Europe's efforts to confront the migrant crisis in the region have been dubbed "a disaster" by the controversial leader of the U.K. Independence Party (UKIP).
Speaking to CNBC in Brussels on Friday, UKIP leader Nigel Farage told CNBC that yesterday's late-night discussions on how to tackle the growing numbers of migrants trying to reach Europe were "a disaster" for European officials, who wanted to see the responsibility for migrants shared among EU countries.
"(The talks were) a disaster for European Commission President Jean-Claude Juncker," Farage said.
"He has started to implement the EU's common asylum policy...and it's based on burden-sharing, which means that any migrants that arrive in Greece and Italy will be accepted there could then be shared out among the other countries in the EU -- but the message last night was clear that the answer (to that policy) from northern Europe was 'no'."
Farage said this showed there was no "collegiate spirit among the European Union at all" noting that there was a "north-south split over migration."
UKIP is one of a number of rightwing, anti-immigration parties on the rise in Europe where pockets of voters are reacting against a dramatic upswing in the number of migrants arriving, many due to conflicts and wars in their home countries, mainly in Africa and the Middle East.
Farage said that "all across northern Europe, electors are voting for parties who are saying 'we are not prepared to go on accepting limitless number of migrants and, frankly, I think Mr Juncker's common asylum policy is holed below the waterline."
Farage's comments come after fractious discussions between European leaders Thursday evening over how to handle over a migrant crisis in the Mediterranean where leaders found themselves sparring for seven hours about whether to take in 40,000 Syrian and Eritrean asylum seekers now in Italy and Greece and another 20,000 people currently outside the EU.
They eventually agreed a voluntary scheme, sticking to the 60,000 number but granted an exclusion for Hungary, which earlier described the plan as absurd, as well as for Bulgaria, one of the EU's poorest countries.
"It was a very intensive debate," German Chancellor Angela Merkel told reporters after the meeting ended, describing the migrant crisis "as the biggest challenge I have seen in European affairs in my time as chancellor".
Expressing his frustration, Commission President Jean-Claude Juncker described the plan as one of "modest ambition" and said at one point in the meeting he had told EU leaders "I don't give a damn" about objections to the plan's underlying methodology.
"We have to find out if the system works.
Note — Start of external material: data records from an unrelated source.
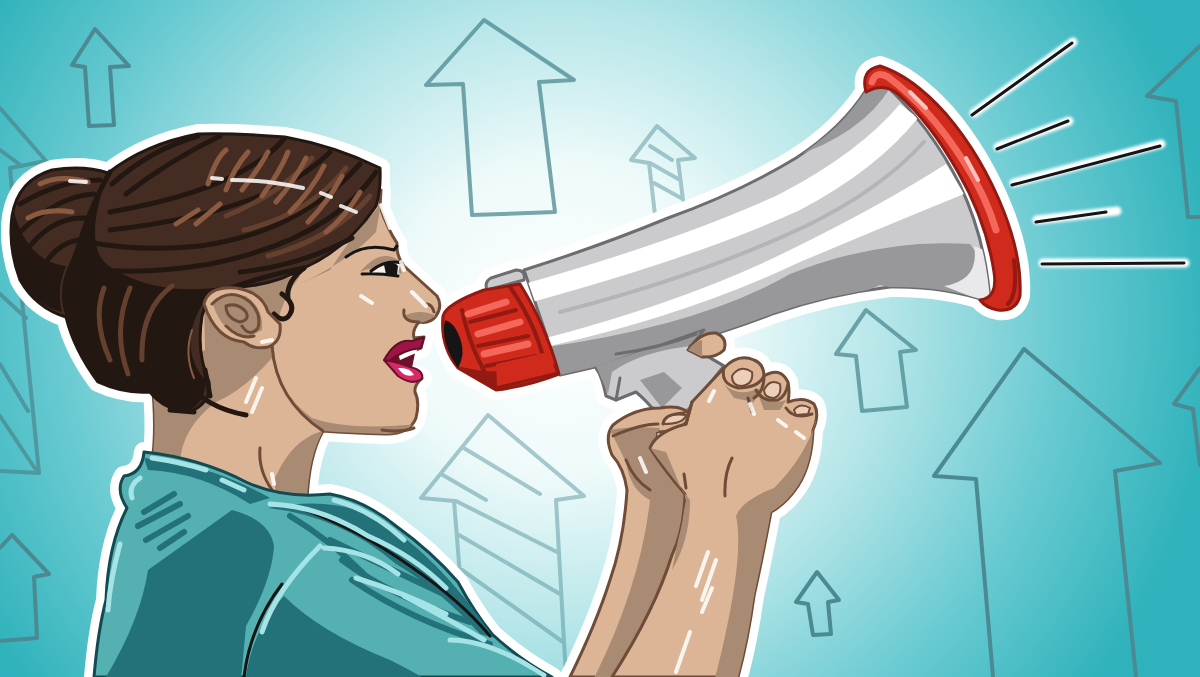
<!DOCTYPE html>
<html lang="en">
<head>
<meta charset="utf-8">
<title>Woman speaking through a megaphone</title>
<style>
:root{--teal:#2fb2bb;--sketch:#4b8a92;--skin:#dcb596;--skin-shade:#a98a73;--skin-line:#6f4c38;--hair:#442c22;--hair-dark:#231712;--hair-light:#8b5a41;--shirt:#55b0b1;--shirt-dark:#237179;--shirt-line:#134a52;--shirt-light:#a5e4e6;--red:#cf2a1c;--red-dark:#921a12;--red-light:#f4685b;--grey:#cbcbcd;--grey-dark:#98989b;--metal-line:#6d6d71;--ink:#161414}
html,body{margin:0;overflow:hidden}
svg{display:block;width:1200px;height:677px}
path,line{stroke-linecap:round;stroke-linejoin:round}
.arrows{fill:none;stroke:var(--sketch);stroke-width:4}
.faint{opacity:.45}
.mid{opacity:.75}
.outline{fill:#fff;stroke:#fff;stroke-width:20;stroke-linejoin:round}
.skin{fill:var(--skin);stroke:var(--skin-line);stroke-width:3}
.skin-shade{fill:var(--skin-shade)}
.skin-line{fill:none;stroke:var(--skin-line);stroke-width:3}
.gleam{fill:none;stroke:#fff;stroke-width:4;opacity:.85}
.hair{fill:var(--hair);stroke:var(--hair-dark);stroke-width:3}
.hair-dark{fill:none;stroke:var(--hair-dark);stroke-width:5}
.hair-light{fill:none;stroke:var(--hair-light);stroke-width:5}
.ink{fill:none;stroke:var(--ink);stroke-width:3}
.shirt{fill:var(--shirt);stroke:var(--shirt-line);stroke-width:3}
.shirt-dark{fill:var(--shirt-dark)}
.shirt-line{fill:none;stroke:var(--shirt-dark);stroke-width:6}
.shirt-light{fill:none;stroke:var(--shirt-light);stroke-width:5}
.metal{fill:var(--grey);stroke:var(--metal-line);stroke-width:3}
.red{fill:var(--red);stroke:var(--red-dark);stroke-width:3}
.red-light{fill:none;stroke:var(--red-light);stroke-width:7}
</style>
</head>
<body>
<svg viewBox="0 0 1200 677" role="img" aria-label="Drawn woman speaking through a megaphone, with rising arrows behind her">
<defs>
<radialGradient id="glow" gradientUnits="userSpaceOnUse" cx="560" cy="320" r="660" gradientTransform="translate(0 16) scale(1 .95)">
<stop offset="0" stop-color="#fff"/><stop offset=".25" stop-color="#eefafa"/><stop offset=".5" stop-color="#b4e5e8"/><stop offset=".75" stop-color="#6bcbd2"/><stop offset="1" stop-color="#2fb2bb"/>
</radialGradient>
<path id="face" d="M381 190L380 207Q388 230 397 243Q396 256 404 266L437 296Q443 306 436 316Q430 324 419 322Q412 330 414 338L424 337L421 348Q404 354 388 361Q400 374 422 378Q414 385 415 392Q420 402 416 418Q410 434 386 434Q350 433 323 431Q309 455 307 500L270 510Q200 480 152 462Q157 430 152 380L200 270L330 190Z"/>
<path id="hair" d="M380 168Q335 146 285 137Q235 133 198 134Q145 144 108 173Q84 165 52 170Q18 180 12 216Q8 248 20 280Q36 308 66 317Q74 350 98 382Q124 394 150 392Q164 410 190 412Q212 402 209 382Q196 352 202 316Q208 292 238 287Q275 285 304 268Q348 248 376 206Q381 190 380 168Z"/>
<path id="body" d="M144 452Q200 458 246 482Q282 499 330 494Q364 500 396 526Q432 552 458 582Q474 612 492 634Q520 660 552 677H94Q98 630 106 600Q108 545 127 508Q115 490 124 476Q142 474 144 452Z"/>
<path id="left-arm" d="M570 677Q596 624 610 580Q624 540 627 490Q624 468 612 455Q604 436 613 425Q634 408 660 408Q684 404 690 416Q684 432 656 432L656 452L715 520Q700 610 660 677Z"/>
<path id="right-arm" d="M612 677Q655 610 672 555Q684 530 685 494Q664 470 650 448Q656 432 686 424L692 402L724 368Q738 353 754 360Q764 364 764 376Q780 366 788 382Q790 392 788 402Q804 396 814 404Q820 414 813 430Q812 464 798 486Q786 504 771 512Q762 560 754 596Q748 640 738 677Z"/>
<path id="cone" d="M524 270Q600 246 668 218Q740 192 796 158Q842 128 866 90L884 84Q930 125 960 185Q986 240 990 302Q944 286 890 287Q830 294 772 314Q690 346 560 375Z"/>
<path id="rim" d="M866 92Q860 70 880 66Q912 76 946 114Q982 156 1004 212Q1022 258 1020 296Q1016 312 998 310Q986 308 980 300Q998 298 994 272Q986 220 958 172Q930 122 898 94Q884 82 866 92Z"/>
<path id="mouthpiece" d="M520 284Q546 326 559 374Q528 386 496 390L458 368Q440 346 443 316Q446 304 484 290Z"/>
<path id="handle" d="M596 368Q602 376 606 396L616 400L636 392Q648 402 656 413L688 410L724 366L690 346L704 330Z"/>
<path id="switch" d="M487 290Q484 282 491 278L516 270Q526 270 524 280Z"/>
<clipPath id="cone-clip"><use href="#cone"/></clipPath>
<clipPath id="body-clip"><use href="#body"/></clipPath>
<clipPath id="face-clip"><use href="#face"/></clipPath>
<clipPath id="left-clip"><use href="#left-arm"/></clipPath>
<clipPath id="right-clip"><use href="#right-arm"/></clipPath>
<filter id="soft" x="-10%" y="-10%" width="120%" height="120%"><feGaussianBlur stdDeviation="1.5"/></filter>
</defs>

<rect id="background" width="1200" height="677" fill="url(#glow)"/>

<g id="rising-arrows" class="arrows">
<path d="M95 29L72 65L85 67L89 126L114 125L110 67L129 66Z"/>
<g class="mid">
<path d="M484 20L426 85L463 84L472 215L555 212L539 82L574 80Z"/>
<path d="M866 310L836 354L856 356L862 411L907 407L900 352L916 350Z"/>
</g>
<g class="faint">
<path d="M657 126L631 160L649 163L655 215M657 126L695 158L678 160L683 200M650 146L672 160M650 163L680 180M654 183L681 198"/>
<path d="M488 415L421 498L454 501L462 600M488 415L584 496L556 500L566 677M462 447L540 494M441 474L486 500M456 501L557 552M459 535L560 594M462 570L563 642"/>
</g>
<path d="M1024 349L934 476L976 479L993 677M1024 349L1160 463L1115 471L1136 677"/>
<path d="M817 572L796 602L808 604L813 635L831 634L828 602L839 600Z"/>
<path d="M1200 46L1147 96L1176 101L1188 217H1200M1200 368L1174 404L1193 409L1200 465"/>
<path d="M12 535L49 574L34 577L37 638L0 641M12 535L0 548"/>
<path class="mid" d="M0 108L46 161L10 168L22 300L39 473L0 471M0 150L22 166M0 294L26 318M0 364L28 411M0 416L36 470"/>
</g>

<g id="sound-lines">
<g stroke="#fff" stroke-width="9" filter="url(#soft)"><path d="M974 113L1073 42M998 147L1069 121M1014 183L1161 144M1037 220L1117 211M1043 263L1185 263"/></g>
<path class="ink" d="M972 115L1072 43M997 149L1068 121M1012 185L1160 146M1036 222L1106 212M1042 264L1184 263"/>
</g>

<g id="white-outline" class="outline">
<use href="#face"/><use href="#hair"/><use href="#body"/><use href="#left-arm"/><use href="#right-arm"/><use href="#cone"/><use href="#rim"/><use href="#mouthpiece"/><use href="#handle"/><use href="#switch"/>
<path d="M692 346Q700 330 716 332Q728 338 724 352L712 362Z"/>
</g>

<g id="head">
<use href="#face" class="skin"/>
<g clip-path="url(#face-clip)">
<path class="skin-shade" d="M150 380L205 350L204 300L244 284L300 276Q274 310 274 350Q276 392 312 418Q350 431 418 424V440H322Q302 460 304 510H276Q276 470 268 440Q232 450 222 476L150 462Z"/>
<path fill="var(--skin)" d="M216 402Q244 390 272 358Q284 404 322 431Q292 440 276 476Q262 494 240 484Q200 466 180 462Q182 428 216 402Z"/>
<path class="skin-shade" d="M322 431Q294 444 290 506H310L328 432ZM330 270Q350 238 381 204L376 232Q350 260 300 284ZM360 272Q380 248 398 260L402 274Q382 262 360 272ZM404 316Q420 308 436 316L420 324Z"/>
</g>
<path class="skin-line" d="M272 346Q276 400 323 431M260 448Q258 470 272 490M404 310Q402 322 419 322M426 304Q432 304 434 312M382 430Q400 433 414 428"/>
<g id="features">
<path class="ink" stroke-width="5" d="M346 257Q366 242 394 250L397 246"/>
<path fill="#f5eee8" d="M370 272Q384 260 400 264L398 275Q384 277 370 272Z"/>
<path class="ink" d="M362 274Q378 273 398 276M371 271Q386 259 402 263"/>
<path fill="var(--ink)" d="M384 265Q393 260 398 266L397 275L386 274Z"/>
<path fill="#6e1028" d="M388 360L416 348L412 368Z"/>
<path fill="#fff" d="M398 353L418 347L416 353L400 360Z"/>
<path fill="#a01445" stroke="#5d1028" stroke-width="2" d="M384 360Q396 338 412 341L424 337L421 348Q402 350 388 362Z"/>
<path fill="#d72a66" stroke="#6d1030" stroke-width="2" d="M384 360Q398 362 410 367Q424 370 422 379Q412 386 398 376Z"/>
<path fill="#fff" d="M398 368Q410 367 414 375Q404 378 398 368Z"/>
</g>
<path class="gleam" stroke-width="7" d="M361 296L372 303"/>
<path class="gleam" d="M412 292L426 306M381 205L390 228M401 262L404 270M256 378L246 402M262 388L252 412M272 474L274 484"/>
</g>

<g id="hair-style">
<use href="#hair" class="hair"/>
<path fill="var(--hair-dark)" d="M108 174Q88 220 70 262Q56 290 66 317Q76 352 98 382Q126 394 150 392Q164 410 190 410Q207 400 205 380Q180 350 198 312Q210 288 240 284Q162 300 112 268Q80 250 108 174Z"/>
<path fill="var(--hair-dark)" d="M14 212Q8 250 22 282Q38 306 62 312Q56 290 66 266Q28 262 14 212Z"/>
<path class="hair-dark" d="M110 172Q88 210 74 262M376 172Q330 240 210 264Q140 276 80 268M360 164Q300 232 200 246Q140 252 88 242M330 152Q270 212 110 230M284 139Q240 190 110 212M220 136Q170 160 126 194M198 136Q150 150 112 184M304 268Q240 280 190 306Q160 340 182 390M352 238Q300 266 240 272M100 180Q60 180 20 204M94 194Q58 196 20 232M86 218Q50 216 24 254M78 240Q46 246 36 288"/>
<path fill="none" stroke="#65402f" stroke-width="5" d="M346 168Q310 214 244 230M312 158Q280 194 226 216M370 196Q334 238 268 256M172 286Q140 310 142 360M104 288Q92 320 110 360M130 288Q112 330 128 374"/>
<path class="hair-light" d="M226 150Q216 158 208 184M248 152Q234 168 226 190M268 152Q258 170 242 190M288 152Q280 172 262 196M306 158Q294 182 276 202M324 166Q312 190 290 212M342 176Q328 202 308 222M360 192Q346 216 326 232M198 210L176 224M220 204L196 224M40 184Q60 174 88 182M28 218Q46 208 72 212"/>
<path class="gleam" d="M212 178L222 179M232 180Q268 180 303 188M321 193L331 197M341 206L356 212"/>
<path class="gleam" stroke-width="3" opacity=".6" d="M70 181L86 182"/>
<path class="hair-dark" stroke-width="4" d="M188 320Q176 350 184 380Q206 408 246 415M170 410L194 412M304 268Q286 282 288 298M282 294Q296 304 290 314Q284 324 274 314M205 370L210 396"/>
<path fill="none" stroke="#8b5a41" stroke-width="2" d="M192 330Q184 354 194 378"/>
</g>

<g id="ear">
<path class="skin" d="M204 304Q208 286 236 288Q262 292 268 312L280 324Q282 342 268 347Q254 350 244 342Q216 340 204 304Z"/>
<path class="skin-shade" d="M212 302Q222 292 246 296Q264 308 262 330L246 338Q222 334 212 302Z"/>
<path class="skin-line" d="M212 304Q230 286 250 302Q262 314 258 328Q250 338 242 326M226 306Q238 302 246 312Q250 320 240 322Q226 318 226 306M226 326Q240 340 254 336"/>
<path class="gleam" d="M262 342L272 340"/>
</g>

<g id="shirt">
<use href="#body" class="shirt"/>
<g clip-path="url(#body-clip)">
<path class="shirt-dark" d="M98 690Q140 624 148 570Q190 540 232 510Q270 520 274 546Q272 580 246 626L240 690Z"/>
<path class="shirt-dark" d="M244 690Q250 630 284 596Q320 632 390 660Q430 680 440 690Z"/>
<path class="shirt-dark" d="M268 508Q330 496 372 516Q436 552 494 638L480 634Q440 590 396 564Q340 516 268 508Z"/>
<path class="shirt-dark" d="M144 458L148 470Q200 472 250 504L270 498Q210 464 144 458Z"/>
<path class="shirt-line" d="M330 540Q384 566 452 598M342 560Q390 596 470 622M352 580Q410 620 490 644M144 512L174 494M138 526L180 504M146 540L188 516M160 548L184 532M290 516Q330 540 364 574"/>
<path class="ink" stroke="#134a52" d="M244 677Q250 626 282 584M300 508Q360 530 410 566Q460 600 490 636"/>
<path class="shirt-light" d="M152 458Q180 462 206 470M222 480L244 490M270 504Q320 506 368 536Q414 556 446 588M334 500Q372 510 404 540M324 548Q366 550 398 574M356 578Q402 592 446 614M404 596Q450 620 484 640M320 546Q276 590 262 632M140 478Q128 486 132 498M120 544Q110 580 108 610M450 640Q490 640 544 675"/>
</g>
</g>

<g id="megaphone">
<use href="#switch" class="metal"/>
<use href="#cone" class="metal"/>
<g clip-path="url(#cone-clip)">
<path fill="var(--grey-dark)" d="M540 348Q700 326 790 274Q880 238 970 244Q990 270 996 310L880 285Q750 340 560 380Z"/>
<path fill="#fff" d="M524 284Q680 240 780 194Q860 152 900 104L918 118Q876 170 800 210Q700 256 532 302Z"/>
<path fill="#fff" d="M546 338Q690 300 790 250Q880 206 946 164L964 194Q900 220 800 262Q690 314 550 346Z"/>
<path fill="var(--grey-dark)" d="M790 158Q846 130 866 86L890 88Q862 134 790 158Z"/>
<path fill="#e9e9eb" d="M944 286Q980 280 974 246L984 250Q996 280 990 304Z"/>
<path fill="none" stroke="#b4b4b7" stroke-width="4" d="M560 312Q700 276 806 226Q880 190 924 142"/>
</g>
<use href="#rim" class="red"/>
<path class="red-light" d="M872 82Q876 70 888 77Q930 108 964 162Q986 196 996 230"/>
<path fill="none" stroke="#ffc3bb" stroke-width="4" d="M910 92L926 108M966 158L978 180"/>
<path fill="none" stroke="var(--red-dark)" stroke-width="4" d="M1014 260Q1018 294 1008 304"/>
<use href="#mouthpiece" class="red"/>
<path fill="var(--red-dark)" d="M458 366Q500 378 556 364L558 374L496 390Z"/>
<path fill="none" stroke="var(--red-dark)" stroke-width="4" d="M510 287Q540 330 547 376M462 310Q470 350 494 388M470 322L516 310M478 346L528 336M486 366L536 356"/>
<path class="red-light" d="M468 314L506 302M478 334L520 322M484 354L528 344"/>
<path fill="var(--red)" d="M496 364L548 352L556 372L497 386Z"/>
<path fill="var(--ink)" d="M445 320Q440 342 458 368Q466 354 460 338Q454 322 445 320Z"/>
<use href="#handle" class="metal"/>
<path fill="var(--grey-dark)" d="M596 366L700 332L690 346Q640 352 612 372L608 394ZM640 380L664 372L682 388L662 408Z"/>
<path fill="none" stroke="var(--metal-line)" stroke-width="3" d="M616 354Q660 348 696 334M616 400L620 378M690 346L724 366"/>
</g>

<g id="hands">
<path class="skin" d="M688 350Q700 332 716 333Q728 338 724 350Q716 358 702 357Z"/>
<path class="skin-shade" d="M688 350Q696 340 702 340L702 357Z"/>
<use href="#left-arm" class="skin"/>
<g clip-path="url(#left-clip)">
<path class="skin-shade" d="M610 430Q630 426 660 428L650 448L690 496Q688 560 610 690H588Q640 590 650 500Q630 490 626 462Z"/>
</g>
<path class="skin-line" d="M613 436Q640 424 658 424M626 460Q634 480 650 490M663 424Q664 414 684 413"/>
<use href="#right-arm" class="skin"/>
<g clip-path="url(#right-clip)">
<path class="skin-shade" d="M816 420Q806 456 774 488Q742 500 736 516Q746 560 712 690H750L790 510L830 430ZM650 448L690 500Q690 540 672 570L686 500L666 452ZM724 384Q738 398 760 388L754 402L734 398ZM758 394Q770 406 786 400L780 410H764Z"/>
</g>
<path class="skin-line" d="M724 368Q720 384 738 388Q758 388 764 376Q764 392 754 398M756 390Q762 402 778 400Q786 396 788 384M786 408Q794 420 812 414M732 458Q724 474 725 496M686 424L692 402M748 398L752 412M684 474L686 488"/>
<path fill="#edceb6" stroke="var(--skin-line)" stroke-width="2" d="M732 376Q740 364 752 372Q754 384 742 386Q732 386 732 376ZM764 390Q770 378 780 384Q782 396 774 398Q764 398 764 390ZM794 410Q800 402 810 408L808 414L796 415ZM663 424Q666 412 686 415Q684 424 663 424Z"/>
<path class="gleam" d="M714 391L709 401M750 404L754 414M778 420L786 426M796 432L804 438M640 458L646 472M708 552L696 586M716 560L702 600M712 588L702 612M690 632L676 672"/>
</g>
</svg>
</body>
</html>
It doesn't matter if it is voluntary or mandatory, it is whether it can help 60,000 refugees," Juncker told a news conference in the early hours of Friday.
However, the EU's chief executive had been hoping to set a precedent for Europe-wide action that limited national opt-outs.
During the summit dinner, Italian Prime Minister Matteo Renzi rebuked his fellow leaders for their reluctance to support a plan that was meant as an emergency response to the tragedy of 2,000 migrant deaths in the Mediterranean year but has been overshadowed by divisions, particularly in eastern Europe.
"If we think Europe is only about budgets, it is not the Europe we thought of in 1957 in Rome," Renzi said, referring to the European Union's founding treaty.
The summit became so tense that a speech by British Prime Minister David Cameron served as an interlude to cool tempers, with the much awaited address to pitch for a new deal for Britain in the European Union reduced to barely 10 minutes.
The mood was a long way from the unity showed by EU ministers in April immediately after the deaths of 900 migrants off the Libyan coast in a single weekend.
While the political deal was a breakthrough, implementing the plan stillfaces hurdles. The criteria to share migrants among member states must be decided by the end of July. Such factors as the size of a member state's economy and population must be considered.
"There's much, much more argument to come," said one senior EU diplomat. "I don't yet see the full way forward."
Slovakia, Hungary and others fought against, arguing their ex-Communist economies still lacked the capacity to cope.
The debate has also strained the EU's commitment to its Schengen agreement on passport-free travel.
This week, Austria threatened to reimpose controls on its border with Hungary and Britain called for more security around the French port of Calais. Britain and Spain want a bigger focus on returning migrants to countries of origin.